Freshman Katie Beddow said, "Standing and dancing for 46 hours is not an easy thing to do. However, seeing the impact you make on the Four Diamonds families’ lives and helping out the kids makes it all worth it. Half way through the weekend my feet were starting to hurt pretty badly but then the sweetest little girl named Natalie put her arms out for me to hold her. Holding her reminded me all over again why I was dancing and gave me the strength to keep going. After that I couldn't feel the pain in my feet anymore."
She added, "The experience of THON is amazing. It was the BEST weekend of my life and the BEST thing I have ever done. The end was by far the best part, seeing how much money we raised for the kids and hearing everyone cheering, definitely a great ending to the weekend."
Sophomore Ashley Wood danced for the second year in a row. "Being a dancer is an honor," she said. "I can't say it’s easy. It’s the hardest thing I've ever done and was even harder the second year! But when I was really getting down I found my inspiration in a boy named Michael. We played for hours and his energy was constant. His mom told me that Michael said he'd never had so much fun in his life. Thinking about Michael, his heart and spirit, and how much I wanted to help him pushed me through to the end.

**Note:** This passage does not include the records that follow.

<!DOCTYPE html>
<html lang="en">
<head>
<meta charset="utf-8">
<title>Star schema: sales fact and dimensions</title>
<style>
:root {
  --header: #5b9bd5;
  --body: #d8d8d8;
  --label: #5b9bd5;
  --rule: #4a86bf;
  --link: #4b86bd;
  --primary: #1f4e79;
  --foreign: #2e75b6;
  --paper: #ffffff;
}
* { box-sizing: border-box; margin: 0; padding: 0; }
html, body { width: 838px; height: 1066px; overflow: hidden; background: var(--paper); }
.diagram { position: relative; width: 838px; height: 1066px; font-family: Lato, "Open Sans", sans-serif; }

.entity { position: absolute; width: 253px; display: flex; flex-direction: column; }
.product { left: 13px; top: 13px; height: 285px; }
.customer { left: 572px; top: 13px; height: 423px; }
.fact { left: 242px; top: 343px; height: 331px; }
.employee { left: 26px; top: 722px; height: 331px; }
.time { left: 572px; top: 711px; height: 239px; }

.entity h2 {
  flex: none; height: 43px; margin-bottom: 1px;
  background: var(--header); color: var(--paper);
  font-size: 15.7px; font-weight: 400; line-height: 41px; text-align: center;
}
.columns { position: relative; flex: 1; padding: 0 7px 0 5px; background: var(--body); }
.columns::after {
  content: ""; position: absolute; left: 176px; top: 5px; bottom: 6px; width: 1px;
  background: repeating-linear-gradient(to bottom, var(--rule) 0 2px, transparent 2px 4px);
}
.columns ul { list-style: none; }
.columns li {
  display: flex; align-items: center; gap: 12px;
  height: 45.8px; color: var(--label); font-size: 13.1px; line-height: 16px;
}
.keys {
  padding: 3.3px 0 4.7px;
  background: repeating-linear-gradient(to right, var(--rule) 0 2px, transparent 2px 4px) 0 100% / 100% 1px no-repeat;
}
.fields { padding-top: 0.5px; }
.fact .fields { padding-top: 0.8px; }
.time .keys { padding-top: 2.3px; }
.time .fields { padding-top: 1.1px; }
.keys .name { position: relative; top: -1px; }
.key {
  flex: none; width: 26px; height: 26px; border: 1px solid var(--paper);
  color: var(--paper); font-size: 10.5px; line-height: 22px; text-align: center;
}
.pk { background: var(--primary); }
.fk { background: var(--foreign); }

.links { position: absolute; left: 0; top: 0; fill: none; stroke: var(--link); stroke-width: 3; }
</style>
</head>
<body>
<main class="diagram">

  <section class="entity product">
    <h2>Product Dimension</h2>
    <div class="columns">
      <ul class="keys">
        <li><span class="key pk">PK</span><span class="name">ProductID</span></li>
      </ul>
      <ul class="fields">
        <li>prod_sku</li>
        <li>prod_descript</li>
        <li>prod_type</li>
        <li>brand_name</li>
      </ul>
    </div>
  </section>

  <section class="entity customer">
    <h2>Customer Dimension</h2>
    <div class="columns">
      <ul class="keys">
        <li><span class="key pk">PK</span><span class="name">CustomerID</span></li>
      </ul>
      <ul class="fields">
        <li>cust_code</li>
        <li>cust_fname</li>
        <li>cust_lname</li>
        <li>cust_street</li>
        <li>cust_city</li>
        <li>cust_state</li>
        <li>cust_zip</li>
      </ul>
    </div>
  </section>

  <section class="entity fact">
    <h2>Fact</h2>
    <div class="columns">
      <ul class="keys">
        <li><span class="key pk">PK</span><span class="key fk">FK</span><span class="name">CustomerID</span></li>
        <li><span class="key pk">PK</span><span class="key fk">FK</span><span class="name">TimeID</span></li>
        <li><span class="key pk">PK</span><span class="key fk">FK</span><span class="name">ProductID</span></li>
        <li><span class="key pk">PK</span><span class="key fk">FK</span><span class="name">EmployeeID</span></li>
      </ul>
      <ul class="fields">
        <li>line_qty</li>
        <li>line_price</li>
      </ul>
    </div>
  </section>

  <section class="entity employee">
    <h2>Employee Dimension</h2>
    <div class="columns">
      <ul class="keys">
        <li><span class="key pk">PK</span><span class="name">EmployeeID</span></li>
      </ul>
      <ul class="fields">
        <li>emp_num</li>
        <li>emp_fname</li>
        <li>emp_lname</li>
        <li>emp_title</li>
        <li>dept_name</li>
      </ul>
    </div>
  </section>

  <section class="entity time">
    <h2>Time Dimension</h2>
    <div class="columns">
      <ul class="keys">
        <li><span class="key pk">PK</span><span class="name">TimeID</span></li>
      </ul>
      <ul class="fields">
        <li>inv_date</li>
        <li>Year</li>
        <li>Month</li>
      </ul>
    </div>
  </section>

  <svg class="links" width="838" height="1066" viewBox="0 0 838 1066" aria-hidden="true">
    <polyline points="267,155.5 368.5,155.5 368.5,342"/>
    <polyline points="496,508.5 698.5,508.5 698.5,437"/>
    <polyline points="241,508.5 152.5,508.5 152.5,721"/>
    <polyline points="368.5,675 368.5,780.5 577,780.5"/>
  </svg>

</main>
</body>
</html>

That's the best part of THON. The kids are why we do it ... they are true heroes and our ‘angels among us.’ As hard as it was, I would do it again every weekend if I thought it would help even one child live a better life."
Senior Amy McCaffrey was the campus’ overall THON chair. "Having the opportunity to dance and represent Brandywine was an honor. I have been involved with THON for the past five years and have held a variety of positions on various levels. As a commonwealth THON chair it was outstanding to see so much support coming from our campus and their willingness to travel to State College."
As a dancer, she continued, "You have your ups and downs, good and bad moments but when you see a THON kid all your pain goes away. I kept this quote in my heart and mind whenever the pain would occur: ‘when you dance with your heart, your feet never touch the ground,’ and it is true."
"Why do we put ourselves through this?" McCaffrey asked. "We THON for the kids, the kids who need us. The little superheroes who for one weekend don't feel pain and can be a kid. The parents who spend countless hours watching their little one get sick. The ones who need a shoulder to cry on. The ones who are weak and the ones who are strong. We THON for the students who lead us in this fight against pediatric cancer, who put countless hours into an organization that means so much to complete strangers. We THON for families, the ones who cancer has stricken their families, the way that one time a year people walk into the Bryce Jordan Center as strangers and leave as a family. We THON for the laughter, for the tears, for the cheers, and for the priceless memories that THON brings."
Dr. Matthew Shupp, director of student affairs, said, "This was my first time attending THON and attempting to put the experience into words would never do it justice. I’m extremely proud of our four dancers. I’m extremely proud of being part of something that is so much bigger than one singular campus. I’m in awe of what our students accomplished. It proves that when people work for the collective good, nothing is impossible."